Andrew McRae, FSB’s policy chairman for Scotland, said: “There are 100,000 more Scottish businesses now than when the new Scottish Parliament first met in May 1999.

These operators have started up in an environment where a decision made at Holyrood can have as much of an influence on a firm’s success as an announcement during the UK Budget.

“This means decision-makers in Holyrood have to combine their ambitions for the country with an understanding of how their proposals will work in the real economy.

“While UK-wide business growth figures are disproportionately influenced by London and the south east, Scotland should aspire to drive up both start-up and business survival rates.

“Building the vibrant and successful Scotland we all want to see requires a flourishing private sector.

“But to grow our business community, we need a steady stream of people prepared to set up on their own.”

McRae also called for an immigration system which is tailored to Scotland’s requirements.

He added: “FSB research shows that migrants boost Scotland’s business start-up rate, while immigrant business owners alone deliver a £13 billion annual contribution to our economy. And we know that some of our most important industries are reliant upon talent and labour from outside of Scotland.
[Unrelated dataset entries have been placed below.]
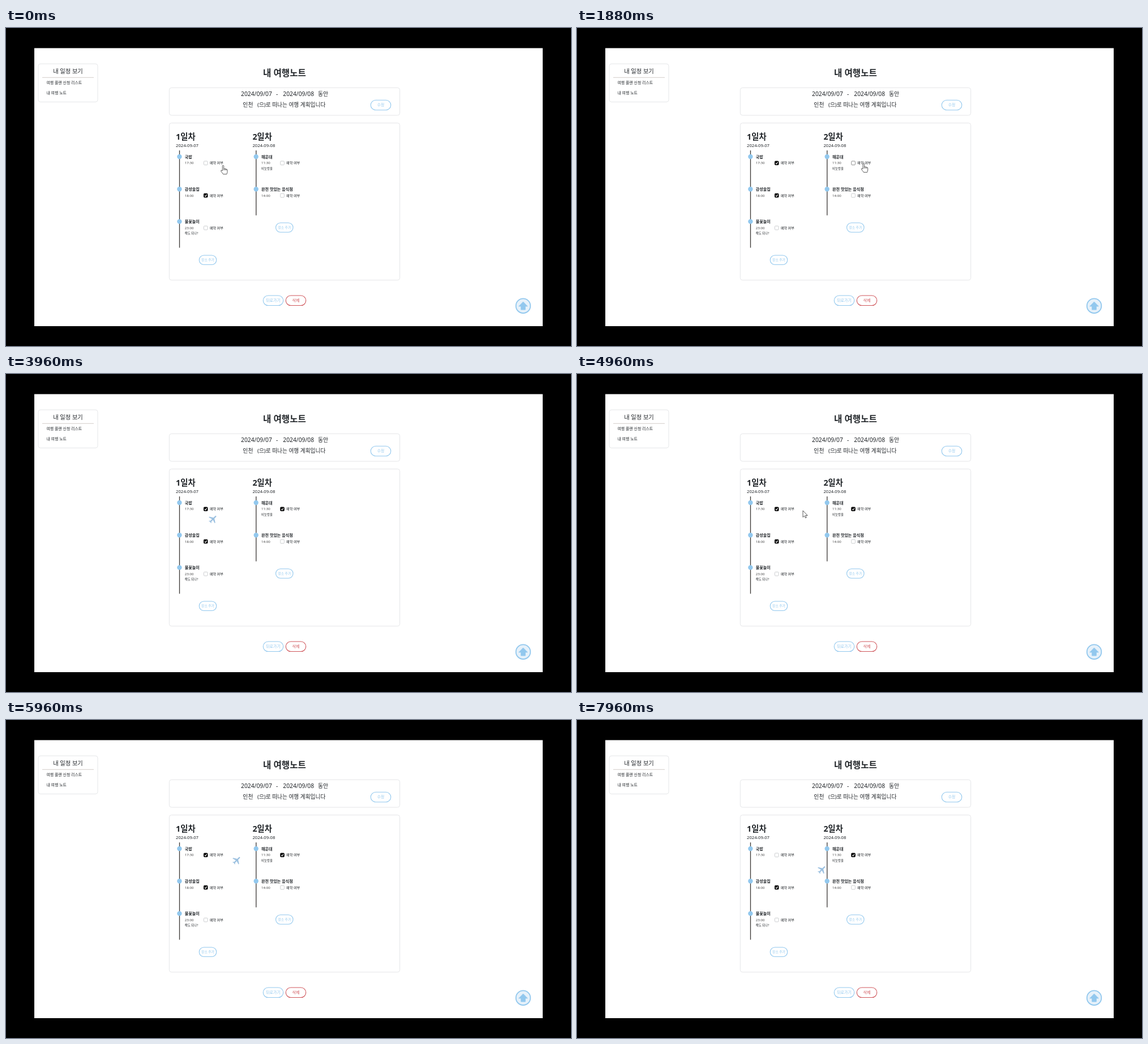
Recreate the animation shown at these times as an HTML page. Size 998x561 px, loop 8 s.

```html
<!DOCTYPE html>
<html lang="ko">
<head>
<meta charset="utf-8">
<style>
html, body { margin: 0; width: 100%; height: 100%; overflow: hidden; background: #000; }
svg { display: block; width: 998px; height: 561px; }
text { font-family: "Noto Sans", "Noto Sans CJK KR", "Noto Sans CJK", sans-serif; white-space: pre; }
</style>
</head>
<body>
<svg id="stage" viewBox="0 0 998 561">
  <rect x="50" y="35.5" width="898" height="490.5" fill="#fff"/>
  <g id="page"></g>
  <g id="pointer">
    <path id="plane" fill="#9bc0e0" transform="translate(8.6 6.4) rotate(45) scale(.78) translate(-11.5 -12)"
      d="M21 16v-2l-8-5V3.5a1.5 1.5 0 0 0-3 0V9l-8 5v2l8-2.5V19l-2 1.5V22l3.5-1 3.5 1v-1.5L13 19v-5.5z"/>
    <g id="hand" fill="#fff" stroke="#333" stroke-width=".8" stroke-linejoin="round">
      <path d="M-1 9V1.2Q-1 0 .2 0T1.4 1.2V6Q2.4 5.2 3.6 6.2Q4.8 5.6 5.7 6.8Q7.7 6.6 7.7 8.6V11Q7.7 13.2 6.5 15.6H.3Q-.9 13.5-3 11.2Q-4.2 9.4-3.2 8.8Q-2.2 8.3-1 9.7Z"/>
      <path d="M1.4 6V8.8M3.6 6.2V8.8M5.7 6.8V8.9" fill="none"/>
    </g>
    <path id="arrow" d="M0 0V11.6L2.7 9.2L4.5 13L6.3 12.2L4.6 8.5H8.2Z" fill="#fff" stroke="#333" stroke-width=".8" stroke-linejoin="round"/>
  </g>
</svg>
<script>
const SVG = "http://www.w3.org/2000/svg";
const BLUE = "#92c8ee", RED = "#d0575c", INK = "#212529";
const page = document.getElementById("page");

function add(tag, attrs) {
  const el = document.createElementNS(SVG, tag);
  for (const key in attrs) el.setAttribute(key, attrs[key]);
  return page.appendChild(el);
}

// y is the vertical middle of the line
function label(x, y, size, content, extra = {}) {
  add("text", { x, y: y + size * 0.36, "font-size": size, fill: INK, ...extra }).textContent = content;
}

function panel(x, y, width, height) {
  add("rect", { x, y, width, height, rx: 4, fill: "#fff", stroke: "#e2e4e6", "stroke-width": 0.9 });
}

function button(cx, cy, width, height, size, content, color = BLUE) {
  add("rect", { x: cx - width / 2, y: cy - height / 2, width, height, rx: height / 2,
    fill: "#fff", stroke: color, "stroke-width": 1.1 });
  label(cx, cy - 0.2, size, content, { fill: color, "text-anchor": "middle", "font-weight": 500 });
}

function checkbox(x, y) {
  const box = add("rect", { x, y, width: 6.7, height: 6.7, rx: 1.3, "stroke-width": 0.8 });
  const tick = add("path", { d: `M${x + 1.5} ${y + 3.5}l1.4 1.5 2.5-3.2`, fill: "none", stroke: "#fff", "stroke-width": 1.1 });
  return (checked, hovered = false) => {
    box.setAttribute("fill", checked ? "#000" : "#fff");
    box.setAttribute("stroke", checked ? "#000" : hovered ? "#777" : "#bfc2c5");
    tick.style.display = checked ? "" : "none";
  };
}

function day(x, name, date, places) {
  const step = 57.2;
  label(x, 192, 14.3, name, { "font-weight": 700 });
  label(x, 207.5, 7.65, date);
  add("path", { d: `M${x + 6.4} 216V${216 + step * places.length}`, stroke: "#3a3633", "stroke-width": 1.3 });
  const boxes = places.map(([title, time, memo], i) => {
    const y = 227 + step * i;
    add("circle", { cx: x + 6.3, cy: y, r: 4.2, fill: BLUE });
    label(x + 15.7, y, 7.05, title, { "font-weight": 700 });
    label(x + 15.7, y + 11.3, 6.1, time, { fill: "#444" });
    label(x + 59.6, y + 11.1, 6.15, "예약 여부");
    if (memo) label(x + 15.7, y + 20.6, 5.4, memo);
    return checkbox(x + 49.3, y + 7.9);
  });
  button(x + 56.4, 237.6 + step * places.length, 30.5, 16.5, 5.8, "장소 추가");
  return boxes;
}

panel(57, 63.2, 105, 67.3);
label(109.5, 76, 10.3, "내 일정 보기", { "text-anchor": "middle" });
add("path", { d: "M64 87.3H155", stroke: "#cfc8c4", "stroke-width": 0.9 });
label(71.4, 96, 6.95, "여행 플랜 신청 리스트", { "font-weight": 500 });
label(71.4, 114, 6.95, "내 여행 노트", { "font-weight": 500 });

label(492, 79, 15.6, "내 여행노트", { "text-anchor": "middle", "font-weight": 700 });
panel(288.4, 105.4, 407.2, 48.6);
const medium = { "font-weight": 500 };
label(415, 116.5, 10.3, "2024/09/07", medium);
label(477, 116.5, 10.3, "-", medium);
label(489.3, 116.5, 10.3, "2024/09/08", medium);
label(551, 116.5, 9.9, "동안", medium);
label(418.3, 135.5, 9.9, "인천", medium);
label(444, 135.5, 9.7, "(으)로 떠나는 여행 계획입니다", medium);
button(662, 136, 35.5, 17.5, 6.8, "수정");

panel(288.4, 167.6, 407.2, 277.2);
const first = day(300.1, "1일차", "2024-09-07", [
  ["국밥", "17:30"], ["감성술집", "18:00"], ["불꽃놀이", "23:00", "해도 되나?"]]);
const second = day(435.4, "2일차", "2024-09-08", [
  ["해운대", "11:30", "비눗방울"], ["완전 맛있는 음식점", "14:00"]]);
button(472, 480.8, 35.5, 17.5, 7, "뒤로가기");
button(512, 480.8, 35.5, 17.5, 7.1, "삭제", RED);

add("circle", { cx: 913.5, cy: 490.2, r: 12.8, fill: "#e6f1fa", stroke: BLUE, "stroke-width": 1.8 });
add("path", { d: "M913.5 483L921.3 491H917.3V497H909.7V491H905.7Z", fill: BLUE, stroke: BLUE,
  "stroke-width": 0.8, "stroke-linejoin": "round" });

// pointer hot spot: time, x, y
const route = [
  [0, 383.3, 242.3], [750, 383.3, 242.3], [1650, 506, 239], [2160, 506, 239], [2450, 508, 258],
  [3120, 493, 195.5], [3740, 372, 261], [3960, 357, 249.5], [4450, 399, 241],
  [6800, 399, 241], [7080, 380, 239], [7480, 380, 239], [7960, 424, 257.5], [8000, 424, 257.5]];
// each pointer shape holds until its time
const shapes = [[840, "hand"], [1520, "plane"], [2260, "hand"], [4500, "plane"],
  [5400, "arrow"], [7000, "plane"], [7560, "hand"], [8000, "plane"]];
const pointer = document.getElementById("pointer");
const kinds = ["hand", "plane", "arrow"].map(id => document.getElementById(id));

function draw(t) {
  const i = route.findIndex(([time]) => time > t);
  const [t0, x0, y0] = route[i - 1], [t1, x1, y1] = route[i];
  const u = (t - t0) / (t1 - t0), k = u * u * (3 - 2 * u);
  pointer.setAttribute("transform", `translate(${x0 + (x1 - x0) * k} ${y0 + (y1 - y0) * k})`);
  const shape = shapes.find(([end]) => t < end)[1];
  for (const el of kinds) el.style.display = el.id === shape ? "" : "none";

  first[0](t >= 400 && t < 7300);
  first[1](true);
  first[2](false);
  second[0](t >= 2120, t >= 1520);
  second[1](false);
}

function frame() {
  draw(performance.now() % 8000);
  requestAnimationFrame(frame);
}
frame();
</script>
</body>
</html>
```
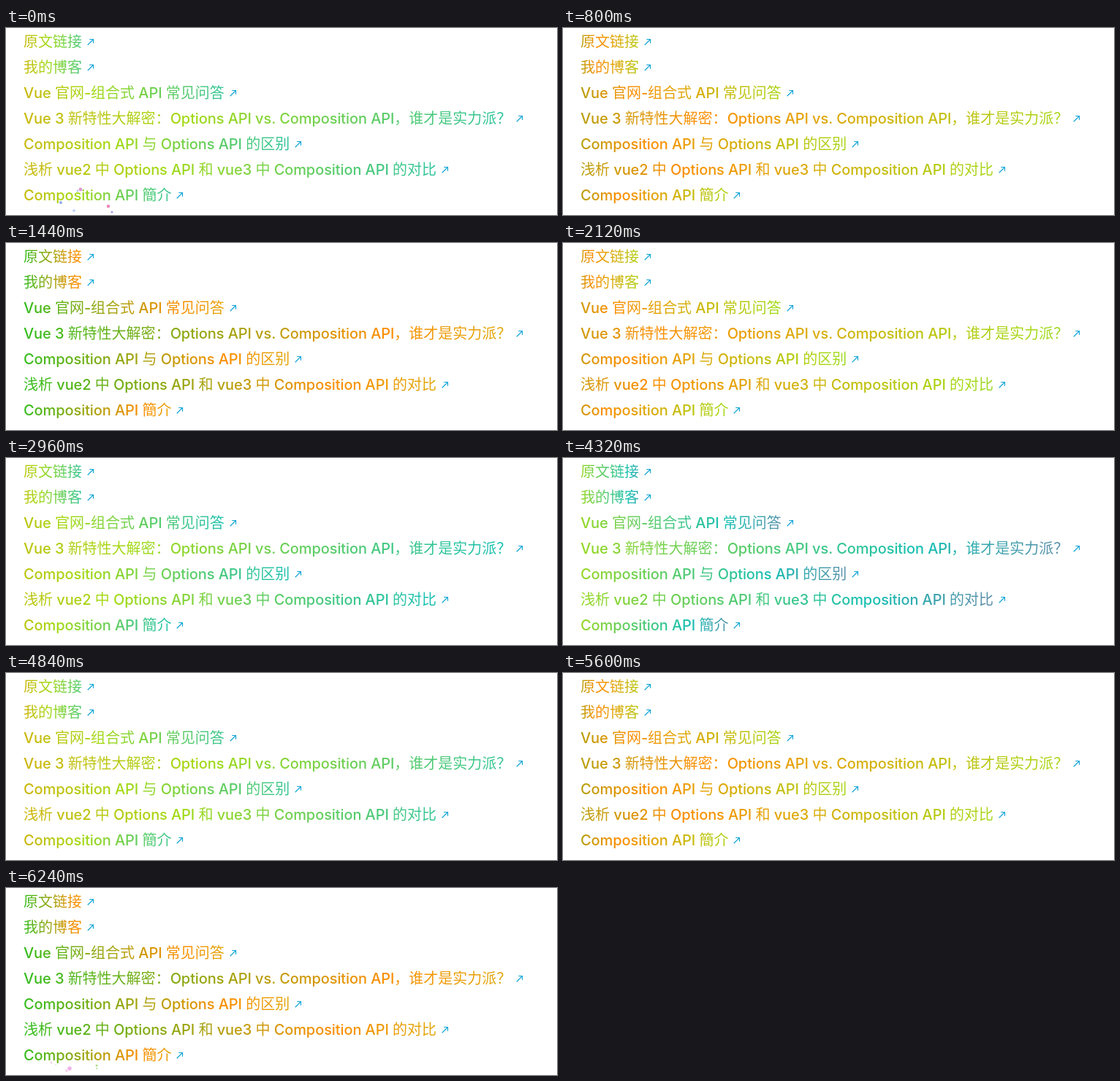
Animation of 754x256 px, one loop 6280 ms. Source, as an HTML page with a canvas:

```html
<!DOCTYPE html>
<html lang="zh-CN">
<head>
<meta charset="utf-8">
<title>Links</title>
<style>
html, body { margin: 0; width: 754px; height: 256px; overflow: hidden; background: #fff; }
body { position: relative; font: 500 20px/35px Inter, "Noto Sans CJK SC", "Noto Sans CJK", sans-serif; }
.row {
  position: absolute; left: 24px; height: 35px; padding-right: 19px; white-space: pre;
  letter-spacing: -0.09px;
  color: transparent;
  background: linear-gradient(90deg, #2cbf1e, #fc8f04, #a4da16, #18c0b4, #c43a98) var(--x, 0) 0 / 300% 100%;
  -webkit-background-clip: text; background-clip: text;
}
.row i { font-style: normal; font-weight: 350; letter-spacing: 0; }
.row svg { position: absolute; right: 0; top: 9.4px; width: 14px; height: 14px; fill: #10a4d8; }
canvas { position: absolute; left: 0; top: 0; }
</style>
</head>
<body>
<script>
const LOOP = 6280, FRAME = 40;
const SWEEP = 2400, TURN = 1410; // one-way travel and first turning point, ms

const lines = [
  "原文链接",
  "我的博客",
  "Vue 官网-组合式 API 常见问答",
  "Vue 3 新特性大解密：Options API vs. Composition API，谁才是实力派？",
  "Composition API 与 Options API 的区别",
  "浅析 vue2 中 Options API 和 vue3 中 Composition API 的对比",
  "Composition API 簡介"
];
const arrow = '<svg viewBox="0 0 24 24"><path d="M9 5v2h6.59L4 18.59 5.41 20 17 8.41V15h2V5z"/></svg>';

lines.forEach((text, i) => {
  const row = document.createElement("div");
  row.className = "row";
  row.style.top = 2.3 + 35 * i + "px";
  row.innerHTML = text.replace(/[\u3000-\u9fff\uff00-\uffef]+/g, "<i>$&</i>") + arrow;
  document.body.append(row);
});

const canvas = document.createElement("canvas");
canvas.width = 754;
canvas.height = 256;
document.body.append(canvas);
const ctx = canvas.getContext("2d");

// Cursor dust: x, y, radius, colour, reference time, birth, death
const dust = [
  [75, 239, 2, "#7f9df0", 0, 0, 360],
  [102, 221, 2.4, "#d58ad0", 0, 0, 480],
  [98, 223, 1.4, "#a9b4f2", 0, 0, 320],
  [93, 250, 1.7, "#a8bdf5", 0, 0, 240],
  [140, 244, 2.3, "#e477ae", 0, 0, 520],
  [145, 252, 1.6, "#8d8fe6", 0, 0, 400],
  [62, 239, 1.5, "#f3cbe4", 6240, 5960, 6500],
  [68, 242, 1, "#f3d6e8", 6240, 6000, 6500],
  [87, 247, 2.8, "#eda6e4", 6240, 6040, 6700],
  [83, 250, 1.7, "#f2c0ea", 6240, 6040, 6600],
  [124, 243, 1.5, "#9bd873", 6240, 6120, 6700],
  [124.5, 247, 1.2, "#b4dd95", 6240, 6120, 6700]
];

function drawDust(t) {
  ctx.clearRect(0, 0, 754, 256);
  for (const [x, y, r, color, ref, birth, death] of dust) {
    if (t < birth || t >= death) continue;
    const fade = Math.min(1, (death - t) / (death - ref));
    ctx.globalAlpha = 0.85 * fade;
    ctx.fillStyle = color;
    ctx.beginPath();
    ctx.arc(x, y + (t - ref) * 0.03, r * (0.4 + 0.6 * fade), 0, 7);
    ctx.fill();
  }
}

function render(now) {
  const t = Math.floor(now % LOOP / FRAME) * FRAME;
  const phase = Math.abs(t - TURN) % (2 * SWEEP);
  const pos = (SWEEP - Math.abs(phase - SWEEP)) / SWEEP;
  document.body.style.setProperty("--x", pos * 100 + "%");
  drawDust(t);
}

const start = performance.now();
function tick() {
  render(performance.now() - start);
  requestAnimationFrame(tick);
}
tick();
</script>
</body>
</html>
```
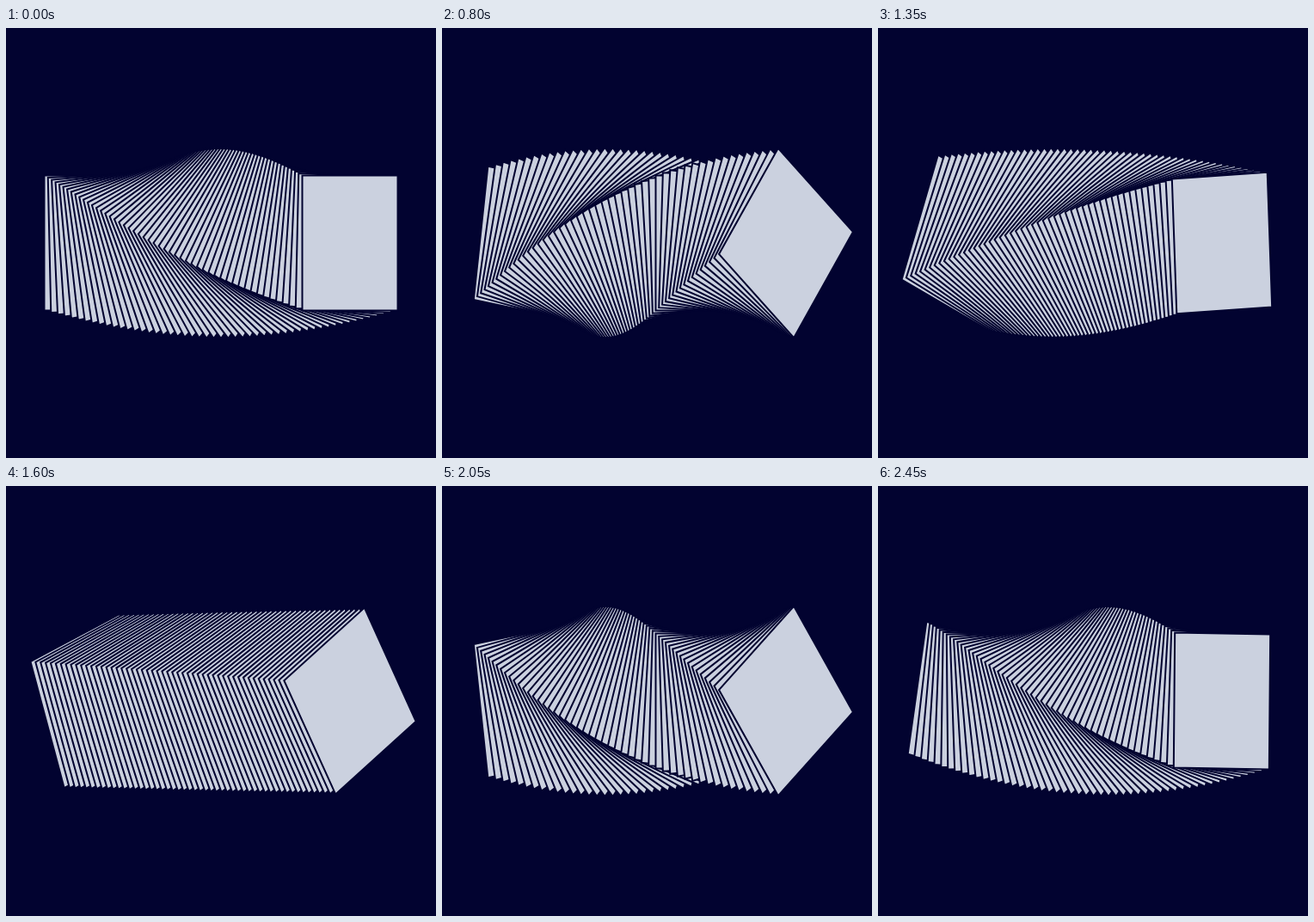
Recreate the animation shown at these times as an HTML page with a canvas. Size 500 by 500 pixels, loop 2.5 s.

```html
<!DOCTYPE html>
<html lang="en">
<head>
<meta charset="utf-8">
<title>Twisting ribbon</title>
<style>
  html, body { margin: 0; width: 100%; height: 100%; overflow: hidden; background: #020330; }
  canvas { display: block; }
</style>
</head>
<body>
<canvas id="stage" width="500" height="500"></canvas>
<script>
const ctx = document.getElementById('stage').getContext('2d');
const LOOP = 2500, STEP = 50;
const COUNT = 51, FIRST_X = 100, GAP = 6, MID_Y = 250;
const RX = 78.5, RY = 111;
const INK = '#020330', PAPER = '#cbd1df';

// Four points a quarter turn apart on an ellipse.
function card(x, angle) {
  ctx.beginPath();
  for (let k = 0; k < 4; k++) {
    const a = angle + Math.PI / 4 + k * Math.PI / 2;
    ctx.lineTo(x + RX * Math.cos(a), MID_Y + RY * Math.sin(a));
  }
  ctx.closePath();
  ctx.fill();
  ctx.stroke();
}

function draw(time) {
  const phase = Math.floor(time % LOOP / STEP) * STEP / LOOP * 2 * Math.PI;
  const start = -Math.PI / 2 * Math.sin(phase);
  const end = -Math.PI / 2 * Math.cos(phase);

  ctx.fillStyle = INK;
  ctx.fillRect(0, 0, 500, 500);
  ctx.fillStyle = PAPER;
  ctx.strokeStyle = INK;
  ctx.lineWidth = 2;
  for (let i = 0; i < COUNT; i++) {
    card(FIRST_X + i * GAP, start + (end - start) * i / (COUNT - 1));
  }
}

function tick() {
  draw(performance.now());
  requestAnimationFrame(tick);
}
tick();
</script>
</body>
</html>
```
“That’s why we need to develop an immigration policy which meets Scottish small businesses’ needs.”